  • 1 tblspn very fine ground Coffee (don’t use instant stuff).
  • 1 tspn coarse ground Black Pepper.
  • Simmer for 1 ½ - 2 hours and stir so that nothing burns or sticks to the bottom of the pot. Toss out the bay leaves and serve in 5 different ways:
      One Way - Plain Chili
      Two Way - Chili on Spaghetti
      Three Way - Chili on Spaghetti, with grated Cheddar Cheese on top.
      Four Way - Chili on Spaghetti, with grated Cheese and diced Onions on top.
      Five Way - Chili and Kidney beans, on Spaghetti, with Cheese and Onions.
    Enjoy!
    (If you want beans for your chili, read on).

    Side Orders

    Frijoles Negros Exquisitos
    Just in case you don’t know what the heck I’m talkin’ about, don’t sweat it. When you start readin’ and fixin’, you’ll figure it out real fast.
    This is what you’re gonna need:

  • 2 LB’s Black Beans (dry bulk beans, - don’t go huntin’ for cans)
  • 2 - large onions - chopped
  • 4 - cloves garlic - chopped
  • 2 or 3 dried New Mexico Chilies (2, if you ain’t used to ‘em, or 3, if you are) crumble them up.
  • 1 or 2 bay leaves (don’t rightly matter)
  • salt
  • Other stuff, if you want to get fancy: a side dish of raw chopped onions; cilantro; Jalapeno; grated jack cheese; sour cream; fried tortillas.
  • This is how you do it:
    Soak the beans overnight in enough water to cover by about 3 inches.
    Next morning simmer the beans with onions, garlic, chilies and bay leaves about 1 ½ to 2 hours.
    Just be sure they’re tender without cookin’ em so much that they split open. If you cook ‘em gently, they won’t split. Don’t add any salt until the beans are done. And, you can pitch out the bay leaves when you’re done.
    These beans are good side dishes with Chili (I didn’t say in Chili, I said with Chili) and you can get fancy if you sprinkle some chopped onions and jack cheese over them, or serve with the other stuff I mentioned.
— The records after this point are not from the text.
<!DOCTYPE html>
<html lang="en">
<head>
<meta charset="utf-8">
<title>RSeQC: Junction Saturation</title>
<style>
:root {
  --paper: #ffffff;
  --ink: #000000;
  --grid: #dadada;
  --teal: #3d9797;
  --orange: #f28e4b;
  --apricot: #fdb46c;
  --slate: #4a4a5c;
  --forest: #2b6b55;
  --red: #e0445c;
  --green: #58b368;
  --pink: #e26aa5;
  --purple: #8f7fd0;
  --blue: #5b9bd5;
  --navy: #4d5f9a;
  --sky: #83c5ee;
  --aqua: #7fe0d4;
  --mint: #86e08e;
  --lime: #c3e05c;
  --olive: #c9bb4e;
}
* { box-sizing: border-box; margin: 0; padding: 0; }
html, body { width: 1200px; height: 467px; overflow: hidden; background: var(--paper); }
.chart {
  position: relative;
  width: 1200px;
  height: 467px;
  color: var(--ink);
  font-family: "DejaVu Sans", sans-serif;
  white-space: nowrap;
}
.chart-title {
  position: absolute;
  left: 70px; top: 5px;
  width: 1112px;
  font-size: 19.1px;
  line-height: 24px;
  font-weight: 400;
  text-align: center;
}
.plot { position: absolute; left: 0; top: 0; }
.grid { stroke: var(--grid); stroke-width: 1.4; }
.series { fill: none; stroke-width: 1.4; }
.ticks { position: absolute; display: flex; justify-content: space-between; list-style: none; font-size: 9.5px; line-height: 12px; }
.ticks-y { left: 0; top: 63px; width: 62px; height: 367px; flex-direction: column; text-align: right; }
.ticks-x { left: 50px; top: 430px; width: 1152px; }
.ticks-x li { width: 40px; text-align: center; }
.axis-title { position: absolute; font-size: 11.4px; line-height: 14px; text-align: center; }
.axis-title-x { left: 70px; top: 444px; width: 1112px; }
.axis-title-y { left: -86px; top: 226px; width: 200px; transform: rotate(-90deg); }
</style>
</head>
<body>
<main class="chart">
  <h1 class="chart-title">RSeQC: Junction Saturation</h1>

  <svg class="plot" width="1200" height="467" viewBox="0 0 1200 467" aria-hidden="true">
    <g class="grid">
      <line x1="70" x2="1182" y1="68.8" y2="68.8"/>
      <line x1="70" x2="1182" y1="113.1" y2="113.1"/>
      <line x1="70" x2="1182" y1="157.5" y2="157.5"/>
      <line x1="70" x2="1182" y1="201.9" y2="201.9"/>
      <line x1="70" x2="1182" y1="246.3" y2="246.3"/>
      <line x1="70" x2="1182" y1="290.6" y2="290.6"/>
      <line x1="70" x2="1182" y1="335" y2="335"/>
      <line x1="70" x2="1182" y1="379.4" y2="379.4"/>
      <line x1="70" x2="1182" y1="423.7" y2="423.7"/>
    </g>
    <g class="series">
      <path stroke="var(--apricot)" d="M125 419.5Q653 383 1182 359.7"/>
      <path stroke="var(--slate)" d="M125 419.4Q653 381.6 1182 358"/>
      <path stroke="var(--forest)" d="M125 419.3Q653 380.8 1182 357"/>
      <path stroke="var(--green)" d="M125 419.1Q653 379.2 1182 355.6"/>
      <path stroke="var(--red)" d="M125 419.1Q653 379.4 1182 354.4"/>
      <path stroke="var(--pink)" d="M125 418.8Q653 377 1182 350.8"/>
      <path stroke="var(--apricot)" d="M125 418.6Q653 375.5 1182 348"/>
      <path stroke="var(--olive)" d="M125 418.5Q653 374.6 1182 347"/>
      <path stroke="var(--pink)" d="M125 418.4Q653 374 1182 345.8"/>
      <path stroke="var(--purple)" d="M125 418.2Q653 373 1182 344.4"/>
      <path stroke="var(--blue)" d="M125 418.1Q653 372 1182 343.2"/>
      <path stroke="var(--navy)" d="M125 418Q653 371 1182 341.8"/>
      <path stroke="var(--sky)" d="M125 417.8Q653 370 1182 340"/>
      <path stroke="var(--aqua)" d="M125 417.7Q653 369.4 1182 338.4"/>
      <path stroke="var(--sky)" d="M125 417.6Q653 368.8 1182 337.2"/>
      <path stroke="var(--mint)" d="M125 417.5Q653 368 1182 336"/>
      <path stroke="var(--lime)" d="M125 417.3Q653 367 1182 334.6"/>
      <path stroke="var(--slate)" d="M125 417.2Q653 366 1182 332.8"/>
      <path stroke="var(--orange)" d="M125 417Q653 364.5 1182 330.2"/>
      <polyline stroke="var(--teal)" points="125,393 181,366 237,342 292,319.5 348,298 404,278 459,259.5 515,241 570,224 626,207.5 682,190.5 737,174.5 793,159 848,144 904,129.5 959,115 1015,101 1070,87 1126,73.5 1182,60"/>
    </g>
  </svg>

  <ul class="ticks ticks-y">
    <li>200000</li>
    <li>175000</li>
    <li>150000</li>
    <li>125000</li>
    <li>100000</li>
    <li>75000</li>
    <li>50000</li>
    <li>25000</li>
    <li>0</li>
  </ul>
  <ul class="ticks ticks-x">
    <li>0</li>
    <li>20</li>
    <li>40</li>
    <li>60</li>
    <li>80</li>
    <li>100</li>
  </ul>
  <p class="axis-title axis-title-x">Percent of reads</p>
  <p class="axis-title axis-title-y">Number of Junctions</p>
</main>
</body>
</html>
And, don’t worry if you got too many, they’re better when they’re warmed over another time, or you can freeze ‘em, too.
    Anything Else?